━━━ Data extracts
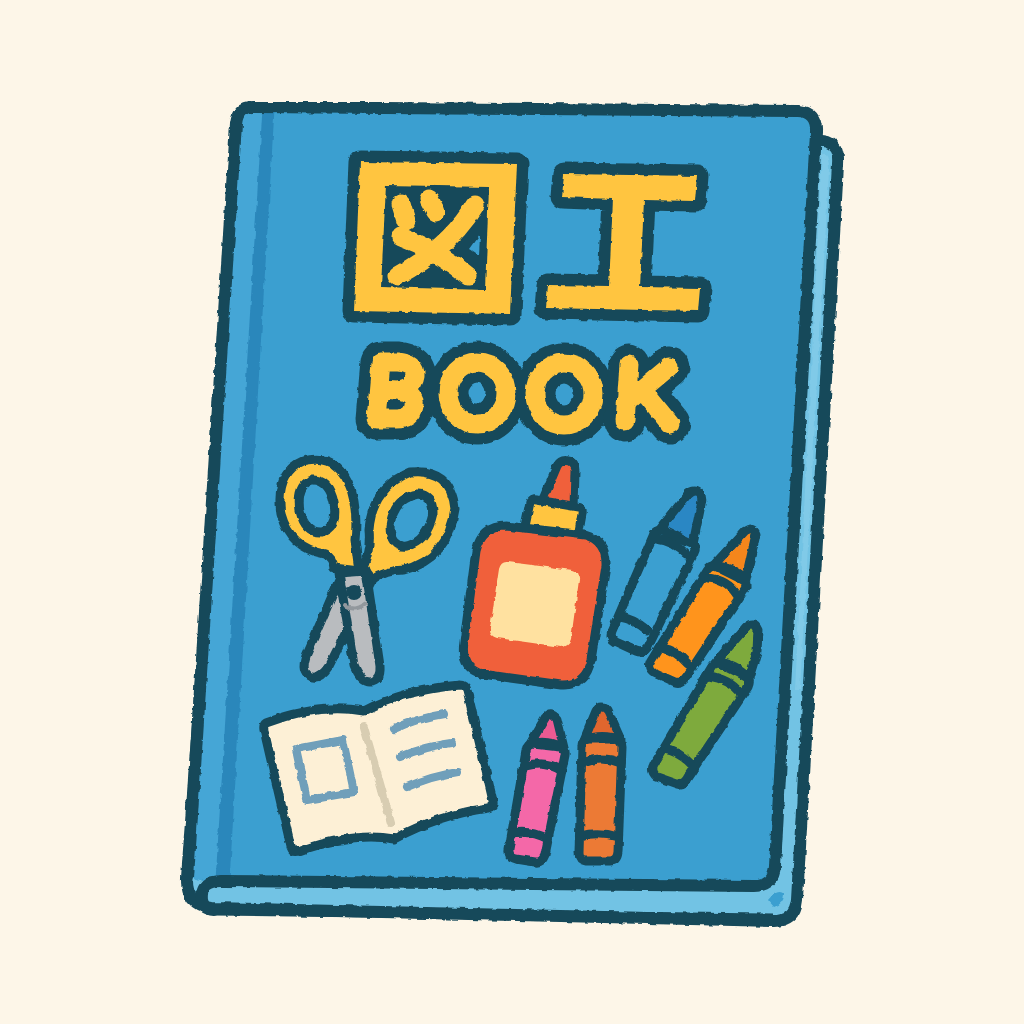
<!DOCTYPE html>
<html lang="ja">
<head>
<meta charset="utf-8">
<title>図工 BOOK</title>
<style>
:root {
  --paper: #fdf6e8;
  --ink: #17495a;
  --cover: #3a9fd0;
  --spine: #2b87bb;
  --edge: #72c3e4;
  --yellow: #ffc53f;
  --cream: #fdf0d6;
  --label: #ffe1a0;
  --red: #f0603a;
  --steel: #b9bcbf;
  --slate: #6f9fba;
  --fold: #d8cdb2;
}
html, body { margin: 0; background: var(--paper); overflow: hidden; }
svg { display: block; width: 1024px; height: 1024px; }
.ink { stroke: var(--ink); stroke-width: 9; stroke-linejoin: round; stroke-linecap: round; }
.heavy { stroke-width: 12; }
.title { fill: var(--yellow); stroke: var(--ink); stroke-width: 23; stroke-linejoin: round; paint-order: stroke; }
.brush { fill: none; stroke: var(--yellow); stroke-width: 19; stroke-linecap: round; stroke-linejoin: round; }
.letters { fill: none; stroke-linecap: round; stroke-linejoin: round; }
.letters-outline { stroke: var(--ink); stroke-width: 41; }
.letters-fill { stroke: var(--yellow); stroke-width: 19; }
.rule { fill: none; stroke: var(--slate); stroke-width: 8; stroke-linecap: round; stroke-linejoin: round; }
.crayon { fill: var(--wax); }
.crayon .tip { fill: var(--tip, var(--wax)); }
</style>
</head>
<body>
<svg viewBox="0 0 1024 1024" role="img" aria-label="図工 BOOK: craft book with scissors, glue, crayons and an open notebook on its cover">
  <defs>
    <filter id="rough" x="0" y="0" width="1024" height="1024" filterUnits="userSpaceOnUse">
      <feTurbulence type="fractalNoise" baseFrequency=".12" numOctaves="2" seed="4" result="noise"/>
      <feDisplacementMap in="SourceGraphic" in2="noise" scale="4" xChannelSelector="R" yChannelSelector="G"/>
    </filter>
    <clipPath id="cover-clip">
      <path d="M252 107 L798 111 Q817 112 816 132 L775 866 Q774 886 754 886 L214 882 Q187 882 188 868 L234 124 Q236 107 252 107Z"/>
    </clipPath>
    <g id="book-letters">
      <path d="M381 362 L376 419 M381 362 H397 Q416 364 415 376 Q413 389 397 390 L380 389 M397 390 Q416 392 414 406 Q412 419 396 419 H376"/>
      <ellipse cx="477" cy="393" rx="29" ry="31"/>
      <ellipse cx="564" cy="394" rx="29" ry="31"/>
      <path d="M629 365 L625 421 M669 367 L632 398 M644 392 L670 424"/>
    </g>
  </defs>

  <rect width="1024" height="1024" fill="var(--paper)"/>

  <g filter="url(#rough)">
    <g id="back-cover">
      <path class="ink heavy" fill="var(--edge)" d="M814 141 Q840 138 838 164 L797 900 Q795 922 772 921 L211 908 Q186 905 187 878 L240 130 Z"/>
      <path fill="none" stroke="var(--ink)" stroke-width="9" d="M214 911 L772 918"/>
      <path fill="var(--cover)" d="M768 900 Q778 888 784 894 Q784 904 774 907Z"/>
      <path fill="#9bd8ee" d="M822 152 Q830 156 829 172 L800 690 L795 690 Z" opacity=".35"/>
    </g>

    <g id="front-cover">
      <path fill="var(--cover)" d="M252 107 L798 111 Q817 112 816 132 L775 866 Q774 886 754 886 L214 882 Q187 882 188 868 L234 124 Q236 107 252 107Z"/>
      <g clip-path="url(#cover-clip)">
        <path fill="#45a6d6" d="M225 100 H264 L216 890 H180Z"/>
        <path fill="var(--spine)" d="M263 100 H275 L229 890 H215Z"/>
      </g>
      <path class="ink heavy" fill="none" d="M188 878 L236 124 Q238 106 254 107 L798 111 Q817 112 816 132 L775 866 Q774 886 754 886 L222 881 Q200 881 202 900 Q203 909 214 910"/>
    </g>

    <g id="title-zu">
      <path class="title" d="M360 162 L517 164 L510 314 L354 311Z"/>
      <path fill="var(--ink)" d="M386 185 L489 187 L485 290 L381 287Z"/>
      <path fill="var(--cover)" d="M480 235 L479 255 L470 249Z"/>
      <path class="brush" d="M401 204 L406 221 M429 199 L436 212" stroke-width="17"/>
      <path class="brush" d="M475 205 Q450 247 397 276 M401 237 Q440 252 468 276"/>
    </g>
    <path id="title-kou" class="title" d="M564 174 L697 176 L695 201 L644 200 L640 287 L700 288 L698 311 L546 308 L548 285 L609 286 L613 199 L562 197Z"/>

    <g id="title-book" class="letters">
      <use href="#book-letters" class="letters-outline"/>
      <use href="#book-letters" class="letters-fill"/>
    </g>

    <g id="scissors" class="ink">
      <path fill="var(--steel)" d="M342 573 L306 656 Q301 671 309 676 Q319 681 329 666 L374 576Z"/>
      <path fill="var(--yellow)" fill-rule="evenodd" d="M334 568 Q333 558 325 554 Q290 548 281 514 Q275 473 303 461 Q338 452 351 489 Q358 512 355 540 L359 571Z M312 480 Q296 485 300 511 Q305 533 322 532 Q338 527 334 503 Q329 479 312 480Z"/>
      <path fill="var(--yellow)" fill-rule="evenodd" d="M363 568 Q371 549 369 530 Q372 488 410 472 Q451 468 455 509 Q448 559 404 570 Q386 570 372 580Z M418 494 Q394 498 390 526 Q390 548 407 546 Q427 541 433 514 Q433 495 418 494Z"/>
      <path fill="var(--steel)" d="M339 573 L366 571 L380 666 Q381 681 370 682 Q361 682 354 665Z"/>
      <path d="M345 606 Q355 612 365 604" fill="none" stroke="#92989d" stroke-width="4"/>
      <circle cx="354" cy="592" r="8" fill="var(--ink)" stroke="none"/>
    </g>

    <g id="glue" class="ink">
      <path fill="var(--red)" d="M541 504 L557 466 Q561 459 569 461 Q575 463 575 471 L574 508Z"/>
      <path fill="var(--yellow)" d="M530 502 Q532 499 537 500 L578 507 Q583 508 582 514 L578 537 L524 531Z"/>
      <path fill="var(--red)" d="M506 526 L585 535 Q607 541 606 566 L591 660 Q586 686 561 685 L482 674 Q460 668 464 642 L476 551 Q482 526 506 526Z"/>
      <path fill="var(--label)" stroke="none" d="M508 562 L572 570 Q580 572 579 580 L571 639 Q569 647 561 647 L497 638 Q489 636 490 628 L499 569 Q501 561 508 562Z"/>
    </g>

    <g id="crayons" class="ink">
      <g class="crayon" style="--wax:#3a9fd0;--tip:#2b87c4">
        <path d="M653 536 Q655 529 662 531 L692 544 Q697 547 694 553 L648 647 Q643 654 636 651 L616 642 Q609 638 612 631Z"/>
        <path class="tip" d="M661 528 L688 494 Q695 488 700 494 Q703 498 701 505 L693 544Z"/>
        <path fill="none" d="M656 539 Q674 541 686 554 M620 617 Q634 619 647 630"/>
      </g>
      <g class="crayon" style="--wax:#ff941f;--tip:#f5861f">
        <path d="M707 570 Q711 564 717 567 L743 580 Q748 584 745 589 L687 676 Q682 684 675 682 L655 673 Q647 668 651 661Z"/>
        <path class="tip" d="M713 566 L745 531 Q753 526 756 534 L746 579 Q732 566 713 566Z"/>
        <path fill="none" d="M708 578 Q728 580 737 595 M661 648 Q676 650 688 664"/>
      </g>
      <g class="crayon" style="--wax:#7eaa3c">
        <path d="M711 668 Q715 661 721 664 L747 677 Q751 680 748 687 L688 777 Q684 785 677 784 L657 777 Q650 771 654 764Z"/>
        <path class="tip" d="M716 662 L746 627 Q754 620 758 629 L757 652 L749 678 Q736 663 716 662Z"/>
        <path fill="none" d="M709 676 Q729 679 740 693 M664 749 Q679 751 692 765"/>
      </g>
      <g class="crayon" style="--wax:#f467a8;--tip:#ec5a92">
        <path d="M526 751 Q527 744 533 744 L560 747 Q566 748 565 755 L545 855 Q542 863 535 862 L516 859 Q508 857 509 849Z"/>
        <path class="tip" d="M530 744 L545 718 Q551 711 557 719 L564 748 Q547 739 530 744Z"/>
        <path fill="none" d="M526 766 Q545 760 562 771 M513 833 Q531 830 548 839"/>
      </g>
      <g class="crayon" style="--wax:#ec7a34;--tip:#e0662f">
        <path d="M582 746 Q582 739 589 739 L615 739 Q622 740 622 747 L618 852 Q617 861 610 861 L586 861 Q579 860 579 853Z"/>
        <path class="tip" d="M584 740 L596 711 Q602 703 608 711 L621 740 Q602 733 584 740Z"/>
        <path fill="none" d="M583 763 Q602 755 621 763 M580 836 Q599 831 618 837"/>
      </g>
    </g>

    <g id="notebook">
      <path class="ink" fill="var(--cream)" d="M266 723 Q318 703 364 711 Q403 690 460 685 Q466 685 467 690 L493 801 Q494 807 488 808 Q438 815 394 839 Q353 832 300 851 Q293 853 291 847 L264 730 Q263 725 266 723Z"/>
      <path fill="none" stroke="var(--fold)" stroke-width="8" stroke-linecap="round" d="M364 727 Q377 772 391 823"/>
      <path class="rule" d="M296 749 L343 740 L354 792 L307 800Z"/>
      <path class="rule" d="M394 729 Q418 718 444 714 M400 757 Q426 746 452 743 M407 787 Q432 776 458 772"/>
    </g>
  </g>
</svg>
</body>
</html>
━━━━━━
Work item: Begin at the first line of the data above and repeat each line exactly, stopping after the line containing "--cream: #fdf0d6;". Omit the pictures.

Exercise response:
<!DOCTYPE html>
<html lang="ja">
<head>
<meta charset="utf-8">
<title>図工 BOOK</title>
<style>
:root {
  --paper: #fdf6e8;
  --ink: #17495a;
  --cover: #3a9fd0;
  --spine: #2b87bb;
  --edge: #72c3e4;
  --yellow: #ffc53f;
  --cream: #fdf0d6;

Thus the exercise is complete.